What to do = Word for word, copy out every line of the records, omitting each picture.

Stored data:

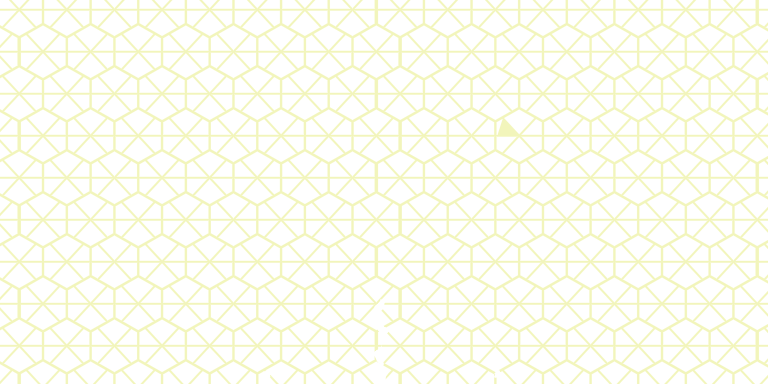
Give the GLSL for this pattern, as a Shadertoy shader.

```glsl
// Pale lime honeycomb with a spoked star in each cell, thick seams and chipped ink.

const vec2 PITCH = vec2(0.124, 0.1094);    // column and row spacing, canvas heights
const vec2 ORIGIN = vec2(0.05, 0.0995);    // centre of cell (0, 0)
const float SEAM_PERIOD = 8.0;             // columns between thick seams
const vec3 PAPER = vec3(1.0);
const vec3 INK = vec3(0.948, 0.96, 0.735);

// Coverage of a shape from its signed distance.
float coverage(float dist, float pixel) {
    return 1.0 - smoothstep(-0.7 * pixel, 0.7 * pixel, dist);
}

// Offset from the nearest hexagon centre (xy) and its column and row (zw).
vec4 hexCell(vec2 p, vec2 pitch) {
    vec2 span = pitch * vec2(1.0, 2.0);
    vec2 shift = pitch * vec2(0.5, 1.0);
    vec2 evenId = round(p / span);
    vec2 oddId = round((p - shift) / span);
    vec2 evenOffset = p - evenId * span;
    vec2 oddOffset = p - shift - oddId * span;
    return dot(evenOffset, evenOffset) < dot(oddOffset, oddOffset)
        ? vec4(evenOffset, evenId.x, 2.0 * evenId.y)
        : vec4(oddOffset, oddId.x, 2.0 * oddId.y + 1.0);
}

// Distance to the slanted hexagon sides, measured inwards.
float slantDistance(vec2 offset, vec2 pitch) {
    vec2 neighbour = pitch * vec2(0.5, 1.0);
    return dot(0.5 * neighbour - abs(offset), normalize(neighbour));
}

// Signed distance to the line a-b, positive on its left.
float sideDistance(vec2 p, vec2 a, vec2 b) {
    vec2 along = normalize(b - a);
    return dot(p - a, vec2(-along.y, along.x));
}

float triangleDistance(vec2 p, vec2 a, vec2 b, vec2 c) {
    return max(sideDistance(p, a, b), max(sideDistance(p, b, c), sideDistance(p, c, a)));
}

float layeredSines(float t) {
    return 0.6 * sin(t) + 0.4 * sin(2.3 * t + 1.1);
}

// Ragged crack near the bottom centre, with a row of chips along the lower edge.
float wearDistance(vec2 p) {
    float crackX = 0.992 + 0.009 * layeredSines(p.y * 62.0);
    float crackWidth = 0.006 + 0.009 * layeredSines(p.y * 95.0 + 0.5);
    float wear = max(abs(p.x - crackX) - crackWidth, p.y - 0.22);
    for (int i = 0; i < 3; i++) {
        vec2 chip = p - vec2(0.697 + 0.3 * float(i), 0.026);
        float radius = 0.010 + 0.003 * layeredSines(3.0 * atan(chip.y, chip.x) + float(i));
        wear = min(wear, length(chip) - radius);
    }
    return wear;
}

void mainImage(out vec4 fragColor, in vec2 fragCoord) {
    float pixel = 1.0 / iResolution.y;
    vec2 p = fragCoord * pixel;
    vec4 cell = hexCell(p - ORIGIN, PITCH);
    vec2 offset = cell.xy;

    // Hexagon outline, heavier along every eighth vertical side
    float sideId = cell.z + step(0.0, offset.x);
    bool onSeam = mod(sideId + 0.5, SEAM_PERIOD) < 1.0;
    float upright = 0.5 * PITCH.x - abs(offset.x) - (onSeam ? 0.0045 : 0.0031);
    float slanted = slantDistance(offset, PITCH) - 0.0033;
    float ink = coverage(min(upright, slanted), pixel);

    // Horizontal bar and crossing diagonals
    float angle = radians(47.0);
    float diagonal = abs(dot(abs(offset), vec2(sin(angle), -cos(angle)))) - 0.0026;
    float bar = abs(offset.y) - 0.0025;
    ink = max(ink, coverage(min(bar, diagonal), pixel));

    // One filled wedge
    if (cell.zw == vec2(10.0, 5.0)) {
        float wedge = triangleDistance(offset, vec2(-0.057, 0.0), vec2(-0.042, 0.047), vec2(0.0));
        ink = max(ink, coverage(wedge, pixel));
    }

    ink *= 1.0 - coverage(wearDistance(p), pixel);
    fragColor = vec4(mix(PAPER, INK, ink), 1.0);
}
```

Result for this task =
Give the GLSL for this pattern, as a Shadertoy shader.

```glsl
// Pale lime honeycomb with a spoked star in each cell, thick seams and chipped ink.

const vec2 PITCH = vec2(0.124, 0.1094);    // column and row spacing, canvas heights
const vec2 ORIGIN = vec2(0.05, 0.0995);    // centre of cell (0, 0)
const float SEAM_PERIOD = 8.0;             // columns between thick seams
const vec3 PAPER = vec3(1.0);
const vec3 INK = vec3(0.948, 0.96, 0.735);

// Coverage of a shape from its signed distance.
float coverage(float dist, float pixel) {
    return 1.0 - smoothstep(-0.7 * pixel, 0.7 * pixel, dist);
}

// Offset from the nearest hexagon centre (xy) and its column and row (zw).
vec4 hexCell(vec2 p, vec2 pitch) {
    vec2 span = pitch * vec2(1.0, 2.0);
    vec2 shift = pitch * vec2(0.5, 1.0);
    vec2 evenId = round(p / span);
    vec2 oddId = round((p - shift) / span);
    vec2 evenOffset = p - evenId * span;
    vec2 oddOffset = p - shift - oddId * span;
    return dot(evenOffset, evenOffset) < dot(oddOffset, oddOffset)
        ? vec4(evenOffset, evenId.x, 2.0 * evenId.y)
        : vec4(oddOffset, oddId.x, 2.0 * oddId.y + 1.0);
}

// Distance to the slanted hexagon sides, measured inwards.
float slantDistance(vec2 offset, vec2 pitch) {
    vec2 neighbour = pitch * vec2(0.5, 1.0);
    return dot(0.5 * neighbour - abs(offset), normalize(neighbour));
}

// Signed distance to the line a-b, positive on its left.
float sideDistance(vec2 p, vec2 a, vec2 b) {
    vec2 along = normalize(b - a);
    return dot(p - a, vec2(-along.y, along.x));
}

float triangleDistance(vec2 p, vec2 a, vec2 b, vec2 c) {
    return max(sideDistance(p, a, b), max(sideDistance(p, b, c), sideDistance(p, c, a)));
}

float layeredSines(float t) {
    return 0.6 * sin(t) + 0.4 * sin(2.3 * t + 1.1);
}

// Ragged crack near the bottom centre, with a row of chips along the lower edge.
float wearDistance(vec2 p) {
    float crackX = 0.992 + 0.009 * layeredSines(p.y * 62.0);
    float crackWidth = 0.006 + 0.009 * layeredSines(p.y * 95.0 + 0.5);
    float wear = max(abs(p.x - crackX) - crackWidth, p.y - 0.22);
    for (int i = 0; i < 3; i++) {
        vec2 chip = p - vec2(0.697 + 0.3 * float(i), 0.026);
        float radius = 0.010 + 0.003 * layeredSines(3.0 * atan(chip.y, chip.x) + float(i));
        wear = min(wear, length(chip) - radius);
    }
    return wear;
}

void mainImage(out vec4 fragColor, in vec2 fragCoord) {
    float pixel = 1.0 / iResolution.y;
    vec2 p = fragCoord * pixel;
    vec4 cell = hexCell(p - ORIGIN, PITCH);
    vec2 offset = cell.xy;

    // Hexagon outline, heavier along every eighth vertical side
    float sideId = cell.z + step(0.0, offset.x);
    bool onSeam = mod(sideId + 0.5, SEAM_PERIOD) < 1.0;
    float upright = 0.5 * PITCH.x - abs(offset.x) - (onSeam ? 0.0045 : 0.0031);
    float slanted = slantDistance(offset, PITCH) - 0.0033;
    float ink = coverage(min(upright, slanted), pixel);

    // Horizontal bar and crossing diagonals
    float angle = radians(47.0);
    float diagonal = abs(dot(abs(offset), vec2(sin(angle), -cos(angle)))) - 0.0026;
    float bar = abs(offset.y) - 0.0025;
    ink = max(ink, coverage(min(bar, diagonal), pixel));

    // One filled wedge
    if (cell.zw == vec2(10.0, 5.0)) {
        float wedge = triangleDistance(offset, vec2(-0.057, 0.0), vec2(-0.042, 0.047), vec2(0.0));
        ink = max(ink, coverage(wedge, pixel));
    }

    ink *= 1.0 - coverage(wearDistance(p), pixel);
    fragColor = vec4(mix(PAPER, INK, ink), 1.0);
}
```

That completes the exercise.